The chart illustrates the trend in key Asian (not including China, whose exchange rate is explicitly pegged at 6.83 since July 2008) nominal exchange rates (measured in local currency units per $USD) – appreciating , which has Asian export industries worried. Central banks are intervening (in some cases through direct $USD purchase), where further intervention is a near certainty as many of these countries see export growth as the impetus to recovery. As such, and according to RGE last week, Asian central bankers are faced with a dilemma:
Despite a flood of portfolio investments into many of the region’s asset markets since early 2009, Asia still needs foreign capital to stimulate investment and finance its current accounts. Therefore, facing a sluggish export recovery and a pegged Chinese renminbi, most countries have opted to contain currency appreciation via verbal and actual interventions to avoid losing competitiveness. Intervention in the foreign exchange market has led to record reserve growth of over US$70 billion in Q3 alone in emerging Asia ex-China. Although most Asian countries are expected to keep intervening amid some currency appreciation, several countries may impose restrictions on foreign currency transactions. Given buoyant equity markets, attractive carry trades and the U.S. dollar weakness, policy measures will not contain the impact of capital inflows on Asian currencies, meaning that some appreciation from the least trade-dependent countries is to be expected. Taiwan is the country where capital controls or new restrictions are most likely to be implemented.
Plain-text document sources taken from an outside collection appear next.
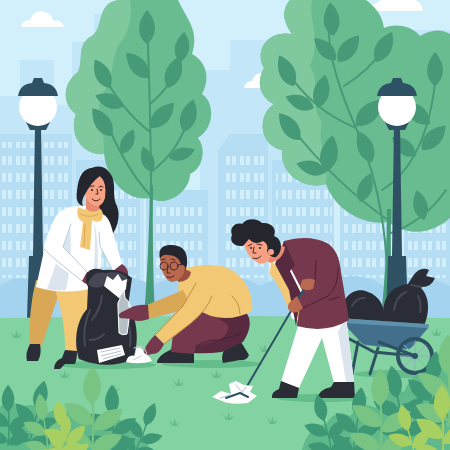
<!DOCTYPE html>
<html lang="en">
<head>
<meta charset="utf-8">
<title>Park clean-up</title>
<style>
:root{--sky:#d2effc;--city:#b5def5;--city-far:#c3e6f8;--pane:#d4effc;--grass:#82d3a1;--grass-dark:#65bd8b;--tree:#68bc90;--tree-back:#80c99f;--leaf:#479a77;--navy:#2e5264;--skin:#f7a183;--skin-deep:#b9694f;--hair:#25252d;--coat:#fff;--shade:#dce5ee;--mustard:#f3c874;--mustard-deep:#d9a857;--plum:#75384d;--plum-deep:#572a3f;--bag:#2b2d36;--bag-light:#464955;--steel:#426f8c;--lime:#a8cf62}
html,body{margin:0;height:100%;overflow:hidden;background:var(--sky)}
svg{display:block;width:450px;height:450px}
.line{fill:none;stroke-linecap:round;stroke-linejoin:round}
.face{fill:none;stroke:#48262a;stroke-width:1;stroke-linecap:round}
</style>
</head>
<body>
<svg viewBox="0 0 450 450" role="img" aria-label="Three volunteers collecting litter in a city park">
<defs>
<pattern id="windows" width="14" height="17" patternUnits="userSpaceOnUse"><path d="M2 3h4v9h-4zM8 3h4v9h-4z" fill="var(--pane)"/></pattern>
<path id="leaf" d="M0 0C-11-8-10-22 0-34C10-23 11-9 0 0Z"/>
<g id="lamp">
<path d="M-3 126h6l2 130h4l2 62h-22l2-62h4z" fill="var(--navy)"/>
<path d="M-12 122h24l-4 8h-16zM-8 257h16v5h-16z" fill="var(--navy)"/>
<circle cy="107" r="19" fill="#fff"/>
<path d="M8 90a19 19 0 0 1-16 34a19 19 0 0 0 16-34z" fill="#e4f1f8"/>
<path d="M-20 96q2-12 14-13l2-5h8l2 5q12 1 14 13z" fill="var(--navy)"/>
</g>
<g id="sprig"><path class="line" d="M0 0Q2-20 0-42" stroke="currentColor" stroke-width="1.5"/><g fill="currentColor"><use href="#leaf" transform="translate(0 -34) scale(.8)"/><use href="#leaf" transform="translate(1 -20) rotate(-55) scale(.75)"/><use href="#leaf" transform="translate(1 -16) rotate(55) scale(.75)"/><use href="#leaf" transform="translate(0 -4) rotate(-65) scale(.7)"/><use href="#leaf" transform="translate(0 -2) rotate(65) scale(.7)"/></g></g>
<path id="tuft" d="M0 0l-3-6l4 4l2-6l1 6l4-3l-3 5z"/>
</defs>

<g id="skyline">
<rect width="450" height="450" fill="var(--sky)"/>
<path d="M0 96h20V60h34v45h18V42h22V14h50v304H0zM200 70h30V40h36v60h30v218H200zM412 30h38v288h-38z" fill="var(--city-far)"/>
<path d="M0 134h72v184H0zM76 160h64v158H76zM146 190h62v128h-62zM218 150l12-16h38v184h-50zM272 160h62v158h-62zM340 190h48v128h-48zM404 132h46v186h-46z" fill="var(--city)"/>
<path d="M2 142h68v136H2zM80 168h56v110H80zM150 200h54v78h-54zM224 150h42v128h-42zM276 168h56v110h-56zM344 200h42v78h-42zM408 142h42v136h-42z" fill="url(#windows)"/>
<path d="M0 286q20-16 40 0q24-18 50 0q30-20 62 0q30-16 56 0q24-18 52 0q30-16 60 0q34-20 64 0q30-18 66 0v34H0z" fill="#a3d3ee"/>
</g>
<g id="clouds" fill="#fff">
<path d="M21 27q1-7 9-7q4-11 15-8q7 2 8 9q8-2 11 6z"/>
<path d="M244 88q1-7 8-7q4-11 14-7q6 2 7 7q8-2 11 7z"/>
<path d="M366 11q3-8 10-7q4-5 9-4h30q8 3 8 11z"/>
</g>

<g id="left-tree">
<path d="M118 0C96 4 104 28 92 36C76 44 84 60 78 72C62 84 62 104 76 114C68 136 84 156 104 154C108 184 130 202 150 198C166 208 190 192 190 174C204 168 206 148 198 138C216 126 214 102 202 94C212 76 204 60 192 54C200 30 186 18 178 0Z" fill="var(--tree)"/>
<path d="M118 0C96 4 104 28 92 36C76 44 84 60 78 72C62 84 62 104 76 114C68 136 84 156 104 154C106 128 92 112 104 92C116 72 110 52 124 38Q134 18 130 0Z" fill="var(--tree-back)"/>
<path class="line" d="M149 318Q154 190 147 20M151 196Q128 172 108 126M151 172Q180 150 188 118M150 132Q122 110 104 76M150 104Q174 84 182 56" stroke="var(--leaf)" stroke-width="2"/>
<path d="M144 319q5-68 6-134h3q-1 68 2 134z" fill="var(--leaf)"/>
<g fill="var(--leaf)">
<use href="#leaf" transform="translate(147 44)"/><use href="#leaf" transform="translate(149 78) rotate(-42)"/><use href="#leaf" transform="translate(168 88) rotate(20)"/><use href="#leaf" transform="translate(180 62) rotate(8) scale(.9)"/><use href="#leaf" transform="translate(110 88) rotate(-28) scale(.95)"/><use href="#leaf" transform="translate(124 106) rotate(-70) scale(.9)"/><use href="#leaf" transform="translate(151 128) rotate(42)"/><use href="#leaf" transform="translate(112 136) rotate(-35)"/><use href="#leaf" transform="translate(122 154) rotate(25) scale(.8)"/><use href="#leaf" transform="translate(184 132) rotate(16)"/><use href="#leaf" transform="translate(169 158) rotate(72) scale(.8)"/><use href="#leaf" transform="translate(152 172) rotate(-20) scale(.8)"/>
</g>
</g>

<g id="right-tree">
<path d="M290 0C278 14 288 28 292 34C268 30 254 50 264 68C254 86 264 100 274 104C256 116 260 146 282 150C280 176 306 190 326 184C336 212 366 226 388 222C414 240 436 230 450 218V34C440 28 430 30 420 36C410 24 392 24 384 28C382 14 374 6 366 0Z" fill="var(--tree)"/>
<path d="M290 0C278 14 288 28 292 34C268 30 254 50 264 68C254 86 264 100 274 104C256 116 260 146 282 150C280 176 306 190 326 184C330 160 316 144 322 122C308 104 322 84 310 66C322 40 308 20 312 0Z" fill="var(--tree-back)"/>
<path class="line" d="M387 318Q392 210 356 128T332 10M388 220Q336 184 292 128M382 190Q428 162 436 74M356 128Q312 110 286 70M344 86Q370 70 384 48M388 234Q424 222 446 190" stroke="var(--leaf)" stroke-width="2"/>
<path d="M381 319q6-60 6-110h4q-1 60 2 110z" fill="var(--leaf)"/>
<g fill="var(--leaf)">
<use href="#leaf" transform="translate(333 36) rotate(-5)"/><use href="#leaf" transform="translate(336 60) rotate(-45) scale(.9)"/><use href="#leaf" transform="translate(338 62) rotate(38)"/><use href="#leaf" transform="translate(376 62) rotate(28)"/><use href="#leaf" transform="translate(294 86) rotate(-26)"/><use href="#leaf" transform="translate(314 108) rotate(-68) scale(.9)"/><use href="#leaf" transform="translate(318 108) rotate(12)"/><use href="#leaf" transform="translate(356 126) rotate(45) scale(1.1)"/><use href="#leaf" transform="translate(300 140) rotate(-38)"/><use href="#leaf" transform="translate(326 172) rotate(-74) scale(.9)"/><use href="#leaf" transform="translate(326 172) rotate(10) scale(1.1)"/><use href="#leaf" transform="translate(435 86)"/><use href="#leaf" transform="translate(430 124) rotate(-50)"/><use href="#leaf" transform="translate(372 162) rotate(-24)"/><use href="#leaf" transform="translate(416 156) rotate(-52) scale(.9)"/><use href="#leaf" transform="translate(422 150) rotate(44)"/><use href="#leaf" transform="translate(424 220) rotate(-14) scale(.9)"/><use href="#leaf" transform="translate(360 202) rotate(20) scale(.9)"/>
</g>
</g>
<use href="#lamp" x="38"/><use href="#lamp" x="397"/>

<g id="lawn">
<path d="M0 318Q220 314 450 318V450H0z" fill="var(--grass)"/>
<g fill="var(--grass-dark)"><use href="#tuft" x="14" y="338"/><use href="#tuft" x="62" y="378"/><use href="#tuft" x="112" y="392"/><use href="#tuft" x="176" y="386"/><use href="#tuft" x="214" y="378"/><use href="#tuft" x="262" y="352"/><use href="#tuft" x="226" y="420"/><use href="#tuft" x="384" y="388"/><use href="#tuft" x="434" y="336"/><use href="#tuft" x="172" y="426"/><use href="#tuft" x="270" y="424"/><ellipse cx="108" cy="365" rx="48" ry="4"/><ellipse cx="212" cy="364" rx="50" ry="4"/><ellipse cx="322" cy="398" rx="46" ry="4"/><ellipse cx="398" cy="374" rx="44" ry="4"/></g>
</g>

<g id="wheelbarrow">
<path d="M340 318C340 296 356 286 368 292C380 296 386 308 384 322z" fill="var(--bag)"/>
<path d="M384 324C380 300 390 286 408 284L413 276Q420 266 429 270L426 276L435 278Q431 288 420 287C430 296 430 312 424 326z" fill="var(--bag)"/>
<path class="line" d="M411 285l10 2M394 310q2-14 12-18M418 296q4 8 2 16M352 306q5-9 13-8" stroke="var(--bag-light)" stroke-width="2"/>
<path class="line" d="M340 334l34 18l40 4M358 342l-6 32M378 348l-8 26" stroke="var(--navy)" stroke-width="3"/>
<path d="M338 318l88 6q4 0 2 4l-16 19q-3 3-8 2l-38-4q-5-1-8-6z" fill="var(--steel)"/>
<path d="M338 318l88 6q4 0 2 4l-86-5z" fill="#5f91ad"/>
<circle cx="415" cy="356" r="17" fill="none" stroke="var(--navy)" stroke-width="4"/>
<path class="line" d="M415 341v30M400 356h30M404 345l22 22M426 345l-22 22" stroke="#90aebd" stroke-width="1"/>
<circle cx="415" cy="356" r="3" fill="var(--navy)"/>
<path class="line" d="M415 356l-36-14" stroke="var(--navy)" stroke-width="3"/>
</g>

<g id="woman">
<path d="M84 181C84 166 102 162 109 172C118 182 111 194 117 206C122 220 114 234 108 240C94 234 88 208 88 190z" fill="var(--hair)"/>
<path d="M36 280L62 284L42 345L30 345Q28 312 36 280z" fill="var(--mustard-deep)"/>
<path d="M52 282L94 280Q92 310 78 352L65 352Q66 318 52 282z" fill="var(--mustard)"/>
<path d="M30 344h10q2 10-2 17h-11q-2-8 3-17zM65 350l12 1q0 8-2 13h-10l-5 5h-6q0-8 8-11z" fill="var(--bag)"/>
<path d="M78 206Q64 206 56 216C46 234 42 262 36 287Q66 296 97 287L101 262L104 216Q98 208 88 206z" fill="var(--coat)"/>
<path d="M69 220Q74 252 66 290Q54 291 47 289Q60 254 69 220zM94 222q6 22 3 65l-6 1q6-32 3-66z" fill="var(--shade)"/>
<path d="M98 213Q108 213 112 229L122 264L113 271L100 246z" fill="var(--coat)"/>
<path d="M59 216Q46 230 44 249Q47 261 82 281L87 272Q74 258 63 247L71 224z" fill="var(--coat)"/>
<path class="line" d="M71 224L63 247Q74 258 87 272M44 249q10 10 38 32M99 232l1 14l13 25" stroke="#bccbd9" stroke-width="1"/>
<path d="M82 281l5-9q6 0 11 6q3 4-1 8q-9 1-15-5zM113 271l9-7q7 4 6 12l-5 6q-7-2-10-11z" fill="var(--plum)"/>
<path d="M78 207Q88 213 99 208Q106 212 101 221Q95 223 92 220L90 250L80 247L83 222Q75 218 78 207z" fill="var(--mustard)"/>
<path class="line" d="M80 214q10 5 19 0M85 224l-1 22" stroke="var(--mustard-deep)" stroke-width="1"/>
<path d="M86 198l14 2l-1 10q-7 4-13-1z" fill="#e88a70"/>
<path d="M84 183Q89 172 100 176Q107 182 105 198Q102 207 96 206C87 204 83 194 84 183z" fill="var(--skin)"/>
<path d="M100 176Q92 181 84 196Q81 202 83 206Q75 204 77 191Q79 167 94 168Q108 170 107 194Q106 180 100 176z" fill="var(--hair)"/>
<path class="face" d="M90 187q2-2 4-1M99 187q2-2 4 0M97 189l1 5h-2M92 199q4 4 8 0"/>
<circle cx="92" cy="190" r="1" fill="var(--hair)"/><circle cx="101" cy="190" r="1" fill="var(--hair)"/>
</g>

<g id="rubbish-sack">
<path d="M88 287C82 272 91 266 103 270Q122 268 132 278L128 306C139 320 139 348 132 360Q106 370 79 359C73 340 77 320 87 309z" fill="var(--bag)"/>
<path d="M88 284Q92 270 106 273Q124 270 129 281Q115 291 105 285Q96 291 88 284z" fill="var(--bag-light)"/>
<path class="line" d="M90 310q-8 18-5 36M102 296q-2 14-10 24M126 318q6 12 4 28M104 334q-6 6-14 6" stroke="var(--bag-light)" stroke-width="2"/>
<path d="M104 286l3-10l6 4l5-6l4 7l5-2l-1 10l-7 9z" fill="#fff"/>
<path d="M119 290l5-1l1 9q7 5 5 14l-3 22q-5 2-8-1l-1-25q-1-6 2-9z" fill="#e3f1f7" fill-opacity=".75" stroke="#fff"/>
<path d="M97 350l25-5l3 10l-26 8z" fill="#fff"/><path class="line" d="M101 352l19-4M101 356l20-5M103 359l18-5" stroke="#b4c3cf" stroke-width="1"/>
</g>

<g id="crouching-man">
<path d="M170 350q12-8 24 0v13h-37q0-7 13-13zM226 348l15-6l8 13q-2 6-9 5l-17 3q-3-8 3-15z" fill="var(--bag)"/>
<path d="M190 303L244 310Q256 322 243 342L222 352Q206 354 193 353L171 351Q176 322 190 303z" fill="var(--plum-deep)"/>
<path d="M182 299Q194 292 205 309L228 325Q230 334 219 340L196 346L194 354L171 352Q174 318 182 299z" fill="var(--plum)"/>
<path class="line" d="M196 346q13-7 23-6l22-6" stroke="#48223a" stroke-width="1"/>
<path d="M180 270Q204 262 225 267C244 274 254 294 252 311Q232 322 211 316L190 307L178 289z" fill="var(--mustard)"/>
<path d="M183 290L147 305L148 319L192 308z" fill="var(--mustard-deep)"/>
<path d="M196 282Q213 279 212 296Q207 310 191 323L164 344L155 335L183 306z" fill="var(--mustard)"/>
<path class="line" d="M212 296q-5 14-21 27l-27 21M196 283L183 306l-28 29M232 296q8 8 8 18" stroke="#bf8c43" stroke-width="1"/>
<path d="M148 305l1 14q-12 4-18 0l-11-1q-3-4 2-6l8-4q8-4 18-3zM155 335l9 9q-4 10-12 10l-8 2q-1-10 11-21z" fill="var(--plum)"/>
<path d="M172 276l13-7l6 3q-1 9-12 10z" fill="#98513f"/>
<path d="M160 258Q162 248 174 250Q186 254 186 267Q182 281 172 282Q162 280 160 258z" fill="var(--skin-deep)"/>
<path d="M160 259Q157 246 169 245Q186 244 187 259Q188 267 184 271L180 262Q177 255 168 255Q162 254 160 259z" fill="var(--hair)"/>
<circle cx="182" cy="268" r="3" fill="var(--skin-deep)"/>
<g class="face"><circle cx="164" cy="266" r="4"/><circle cx="174" cy="266" r="4"/><path d="M178 265l5-1M161 260l4-1M171 259l4 1M168 267l-1 6h3M167 277q4 2 7-1"/></g>
<path d="M126 362q2-8 9-6l1-8q6-2 8 5q5 2 8 8q-12 4-26 1z" fill="#fff"/><path class="line" d="M133 360l8-4M134 348q10-6 13 6" stroke="#c2d0d9" stroke-width="1"/>
</g>

<g id="standing-man">
<path d="M298 326L281 382L299 388L322 338L334 383L354 382L346 316z" fill="#fff"/>
<path d="M322 338l-4-14M338 332l8 50h8l-8-66z" fill="var(--shade)"/>
<path d="M281 381l18 7l-2 10h-25q-1-6 7-9zM334 382h20l1 16h-37q0-8 13-11z" fill="var(--bag)"/>
<path d="M268 250Q278 244 290 242L317 275L306 322L292 319Q286 290 270 272z" fill="#fff"/>
<path d="M271 260L292 286L301 320L288 308Q280 286 270 274z" fill="var(--mustard)"/>
<path d="M284 241Q308 234 327 243Q339 250 341 272L349 320Q326 334 297 326L302 290L285 257z" fill="var(--plum)"/>
<path d="M284 241l11 24l-5 6l11 22l-5 33q-4-20-7-36l-14-26z" fill="var(--plum-deep)"/>
<path d="M315 254Q329 249 338 267Q340 284 328 296L303 308L297 296L315 282z" fill="var(--plum)"/>
<path class="line" d="M316 261l-1 21l-18 14M338 268q1 18-10 28l-25 12M329 300l10-3" stroke="#4c2237" stroke-width="1"/>
<path class="line" d="M308 282L246 388L240 393" stroke="var(--navy)" stroke-width="2"/>
<path d="M297 296l6 12q-6 6-12 4q-5-3-2-9zM302 280q8-3 13 0l-2 9q-9 3-13-2z" fill="var(--skin-deep)"/>
<path d="M258 252l17-9l10 4q-2 13-15 16z" fill="#e88a70"/>
<path d="M243 240Q252 230 264 235Q274 242 271 256Q266 266 258 263Q246 257 243 240z" fill="var(--skin)"/>
<path d="M243 246C234 247 229 241 232 235C229 227 236 222 242 224C248 217 258 219 262 223C272 222 277 229 274 236C283 239 283 252 276 257Q270 258 267 251Q269 244 263 241Q255 246 249 239z" fill="var(--hair)"/>
<circle cx="271" cy="252" r="3" fill="var(--skin)"/>
<path class="face" d="M248 246l4-2M257 244l5 1M254 247l-1 6h3M253 258q5 2 8-2"/>
<circle cx="251" cy="248" r="1" fill="var(--hair)"/><circle cx="260" cy="248" r="1" fill="var(--hair)"/>
</g>

<g id="litter">
<path d="M212 397l9-6l10 3l-2-10l7-3l8 4l9 1l-3 6l7 4l-9 7q-18 2-26-2z" fill="#fff"/>
<path class="line" d="M220 398l10-3M236 385l6 7M246 387l-4 6" stroke="#b5c5cf" stroke-width="1"/>
<path class="line" d="M226 398l14-5l8 4" stroke="var(--navy)" stroke-width="2"/>
</g>

<g id="left-bushes">
<path d="M0 407Q10 398 22 407Q36 401 46 414Q60 405 72 414Q84 408 96 420Q114 410 126 426Q142 424 150 450H0z" fill="#5fb98b"/>
<g color="#3f9875"><use href="#sprig" x="8" y="446"/><use href="#sprig" transform="translate(112 452) scale(1.1)"/><use href="#sprig" transform="translate(134 454) rotate(22) scale(.9)"/><use href="#sprig" transform="translate(28 446) rotate(14) scale(1.1)"/></g>
<g color="#79c383"><use href="#sprig" transform="translate(92 452) scale(1.4)"/><use href="#sprig" transform="translate(48 454) rotate(-8)"/></g>
<g color="var(--lime)"><use href="#sprig" transform="translate(70 460) rotate(-12)"/><use href="#sprig" transform="translate(58 464) rotate(12) scale(.8)"/></g>
</g>
<g id="right-bushes">
<path d="M302 450Q308 426 326 424Q336 408 350 416Q362 400 376 408Q388 384 404 392Q416 364 432 376L450 360V450z" fill="#5fb98b"/>
<g color="#3f9875"><use href="#sprig" transform="translate(332 454) rotate(-14)"/><use href="#sprig" transform="translate(352 454) rotate(8) scale(1.1)"/><use href="#sprig" transform="translate(426 424) rotate(8) scale(1.2)"/><use href="#sprig" transform="translate(404 438) rotate(-10) scale(1.2)"/></g>
<g color="#79c383"><use href="#sprig" transform="translate(380 454) scale(1.4)"/><use href="#sprig" transform="translate(448 426) scale(1.5)"/></g>
<g color="var(--lime)"><use href="#sprig" transform="translate(442 464) scale(1.3)"/><use href="#sprig" transform="translate(416 464) rotate(-14)"/></g>
</g>
</svg>
</body>
</html>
True, Asian nominal exchange rates are appreciating (sharply in some cases); but what one needs to consider is the real effective exchange rate. Actually, real effective exchange rates (taking also into account relative prices) remain rather competitive. In fact, only Indonesia and South Korea are experiencing any substantial real appreciation, and South Korea’s coming off of a very low base.
The chart above illustrates the real exchange rate: the nominal exchange rate defined in units of home currency per unit of foreign currency * (foreign price level)/(home price level). A movement up indicates a real appreciation of the local currency against the country’s trading partners.
Real exchange rates in Malaysia, Thailand, Taiwan, and India fell in the latest monthly data point; and furthermore, some are seeing the downward trend intact. Indonesian policymakers are worried – the sharp appreciation of its currency is growing the real exchange rate quickly.
It’s a complicated policy world out there – a hodgepodge of monetary stimulus, capital controls, and fiscal deficits. Something’s gotta give; and my bet’s that it will not be the currency. Direct intervention and further capital controls are on the way in Asia in spite of the need for foreign-sponsored domestic investment.